### WHAT IS REQUIRED
The answer must repeat every record exactly, with all pictures omitted.

Start of Block

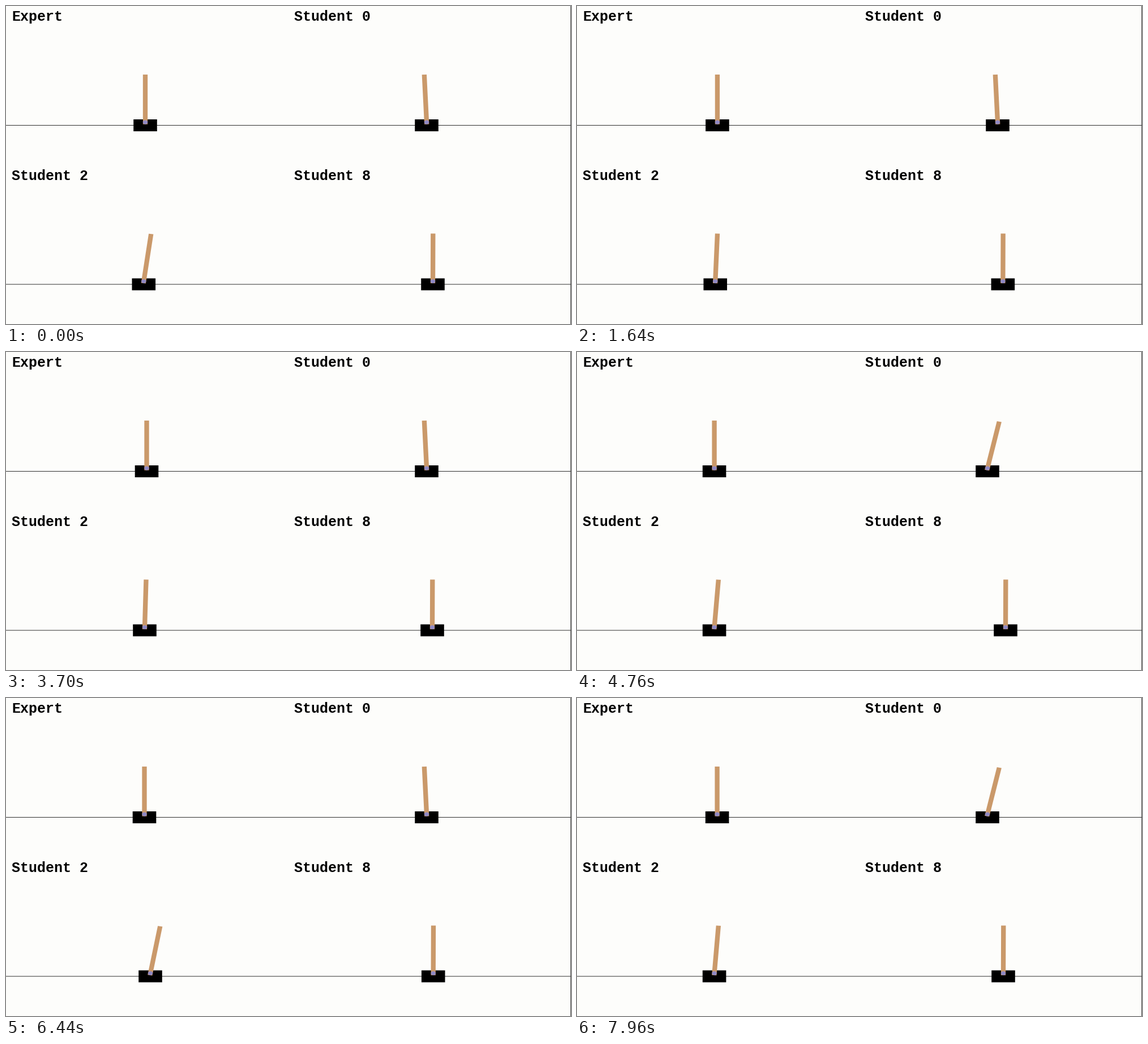
These frames come from a looping animation (998 by 561 pixels, 8 s). A matplotlib script:

```python
import numpy as np
import matplotlib.pyplot as plt
from matplotlib.animation import FuncAnimation
from matplotlib.patches import Ellipse, Polygon, Rectangle

W, H, DPI = 998, 561, 100
PANE_H = H / 2
FRAMES, STEP = 400, 20
SX, SY = W / 1200, PANE_H / 400      # a 600 x 400 view squeezed into each pane
PT = 72 / DPI
KEY_TIMES = [0, 900, 2360, 3700, 4760, 6440, 7960]


def ease(t, values):
    """Cosine easing from one key time to the next."""
    pos = np.interp(t, KEY_TIMES, range(len(KEY_TIMES)))
    k = min(int(pos), len(KEY_TIMES) - 2)
    u = (1 - np.cos(np.pi * (pos - k))) / 2
    return values[k] + (values[k + 1] - values[k]) * u


# Each pose is the cart centre in pixels and the pole angle in radians.
def expert(t):
    return ease(t, [246, 251, 245, 248.5, 242.6, 244.5, 247.6]), 0


def student_0(t):
    # pushes left at every step until the pole passes twelve degrees
    n = int(0.75 + t / 48.48) % 11
    push = n * (n - 1)
    return 743 - 0.2 * push, -0.042 + 0.0028 * push


def student_2(t):
    # drifts left, then chases the falling pole to the right
    n = int(np.interp(t, KEY_TIMES, [10.5, 25.5, 60.5, 84.5, 109.5, 143.5, 172.5])) % 21
    x = 245 - 0.774 * n + 0.0322 * n**2 + 0.00282 * n**3
    return x, 0.025 + 0.013 * n - 0.00025 * n**2


def student_8(t):
    return ease(t, [754, 749.8, 754.8, 753, 757, 754.7, 753]), 0.003


class CartPole:
    def __init__(self, pose, top):
        self.pose = pose
        self.pivot = top + PANE_H - 107.5 * SY
        self.cart = Rectangle((0, top + 200), 50 * SX, 30 * SY, fc="black",
                              lw=0, snap=False, zorder=2)
        self.pole = Polygon(np.zeros((4, 2)), fc="#ca996a", lw=0, snap=False, zorder=3)
        self.axle = Ellipse((0, self.pivot), 10 * SX, 10 * SY, fc="#9089c4",
                            lw=0, zorder=4)
        self.parts = [self.cart, self.pole, self.axle]
        for part in self.parts:
            ax.add_patch(part)

    def place(self, t):
        x, angle = self.pose(t)
        c, s = np.cos(angle), np.sin(angle)
        u = np.array([-5, -5, 5, 5])
        v = np.array([-5, 120, 120, -5])
        self.pole.set_xy(np.column_stack([x + SX * (u * c + v * s),
                                          self.pivot - SY * (v * c - u * s)]))
        self.cart.set_x(x - 25 * SX)
        self.axle.set_center((x, self.pivot))
        return self.parts


fig = plt.figure(figsize=((W + 0.01) / DPI, (H + 0.01) / DPI), dpi=DPI,
                 facecolor="#fdfdfb")
ax = fig.add_axes([0, 0, 1, 1])
ax.set_xlim(0, W)
ax.set_ylim(H, 0)
ax.axis("off")

panes = [("Expert", expert), ("Student 0", student_0),
         ("Student 2", student_2), ("Student 8", student_8)]
carts = []
for i, (name, pose) in enumerate(panes):
    left, top = i % 2 * W / 2, i // 2 * PANE_H
    ax.text(left + 10, top + 26.2, name, family="Liberation Mono", weight="bold",
            size=25 * PT, color="black", va="baseline", zorder=5)
    ax.plot([left, left + W / 2], [top + 210.5] * 2, color="#303030", lw=PT,
            snap=False, solid_capstyle="butt", zorder=1)
    carts.append(CartPole(pose, top))
ax.plot([W - 0.5] * 2, [0, H], color="#404040", lw=PT, snap=False, zorder=1)


def draw(i):
    return [part for cart in carts for part in cart.place(i * STEP)]


anim = FuncAnimation(fig, draw, frames=FRAMES, interval=STEP, repeat=True,
                     repeat_delay=0, blit=False)
plt.show()
```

End of Block

### SOLUTION TO THIS PROBLEM
These frames come from a looping animation (998 by 561 pixels, 8 s). A matplotlib script:

```python
import numpy as np
import matplotlib.pyplot as plt
from matplotlib.animation import FuncAnimation
from matplotlib.patches import Ellipse, Polygon, Rectangle

W, H, DPI = 998, 561, 100
PANE_H = H / 2
FRAMES, STEP = 400, 20
SX, SY = W / 1200, PANE_H / 400      # a 600 x 400 view squeezed into each pane
PT = 72 / DPI
KEY_TIMES = [0, 900, 2360, 3700, 4760, 6440, 7960]


def ease(t, values):
    """Cosine easing from one key time to the next."""
    pos = np.interp(t, KEY_TIMES, range(len(KEY_TIMES)))
    k = min(int(pos), len(KEY_TIMES) - 2)
    u = (1 - np.cos(np.pi * (pos - k))) / 2
    return values[k] + (values[k + 1] - values[k]) * u


# Each pose is the cart centre in pixels and the pole angle in radians.
def expert(t):
    return ease(t, [246, 251, 245, 248.5, 242.6, 244.5, 247.6]), 0


def student_0(t):
    # pushes left at every step until the pole passes twelve degrees
    n = int(0.75 + t / 48.48) % 11
    push = n * (n - 1)
    return 743 - 0.2 * push, -0.042 + 0.0028 * push


def student_2(t):
    # drifts left, then chases the falling pole to the right
    n = int(np.interp(t, KEY_TIMES, [10.5, 25.5, 60.5, 84.5, 109.5, 143.5, 172.5])) % 21
    x = 245 - 0.774 * n + 0.0322 * n**2 + 0.00282 * n**3
    return x, 0.025 + 0.013 * n - 0.00025 * n**2


def student_8(t):
    return ease(t, [754, 749.8, 754.8, 753, 757, 754.7, 753]), 0.003


class CartPole:
    def __init__(self, pose, top):
        self.pose = pose
        self.pivot = top + PANE_H - 107.5 * SY
        self.cart = Rectangle((0, top + 200), 50 * SX, 30 * SY, fc="black",
                              lw=0, snap=False, zorder=2)
        self.pole = Polygon(np.zeros((4, 2)), fc="#ca996a", lw=0, snap=False, zorder=3)
        self.axle = Ellipse((0, self.pivot), 10 * SX, 10 * SY, fc="#9089c4",
                            lw=0, zorder=4)
        self.parts = [self.cart, self.pole, self.axle]
        for part in self.parts:
            ax.add_patch(part)

    def place(self, t):
        x, angle = self.pose(t)
        c, s = np.cos(angle), np.sin(angle)
        u = np.array([-5, -5, 5, 5])
        v = np.array([-5, 120, 120, -5])
        self.pole.set_xy(np.column_stack([x + SX * (u * c + v * s),
                                          self.pivot - SY * (v * c - u * s)]))
        self.cart.set_x(x - 25 * SX)
        self.axle.set_center((x, self.pivot))
        return self.parts


fig = plt.figure(figsize=((W + 0.01) / DPI, (H + 0.01) / DPI), dpi=DPI,
                 facecolor="#fdfdfb")
ax = fig.add_axes([0, 0, 1, 1])
ax.set_xlim(0, W)
ax.set_ylim(H, 0)
ax.axis("off")

panes = [("Expert", expert), ("Student 0", student_0),
         ("Student 2", student_2), ("Student 8", student_8)]
carts = []
for i, (name, pose) in enumerate(panes):
    left, top = i % 2 * W / 2, i // 2 * PANE_H
    ax.text(left + 10, top + 26.2, name, family="Liberation Mono", weight="bold",
            size=25 * PT, color="black", va="baseline", zorder=5)
    ax.plot([left, left + W / 2], [top + 210.5] * 2, color="#303030", lw=PT,
            snap=False, solid_capstyle="butt", zorder=1)
    carts.append(CartPole(pose, top))
ax.plot([W - 0.5] * 2, [0, H], color="#404040", lw=PT, snap=False, zorder=1)


def draw(i):
    return [part for cart in carts for part in cart.place(i * STEP)]


anim = FuncAnimation(fig, draw, frames=FRAMES, interval=STEP, repeat=True,
                     repeat_delay=0, blit=False)
plt.show()
```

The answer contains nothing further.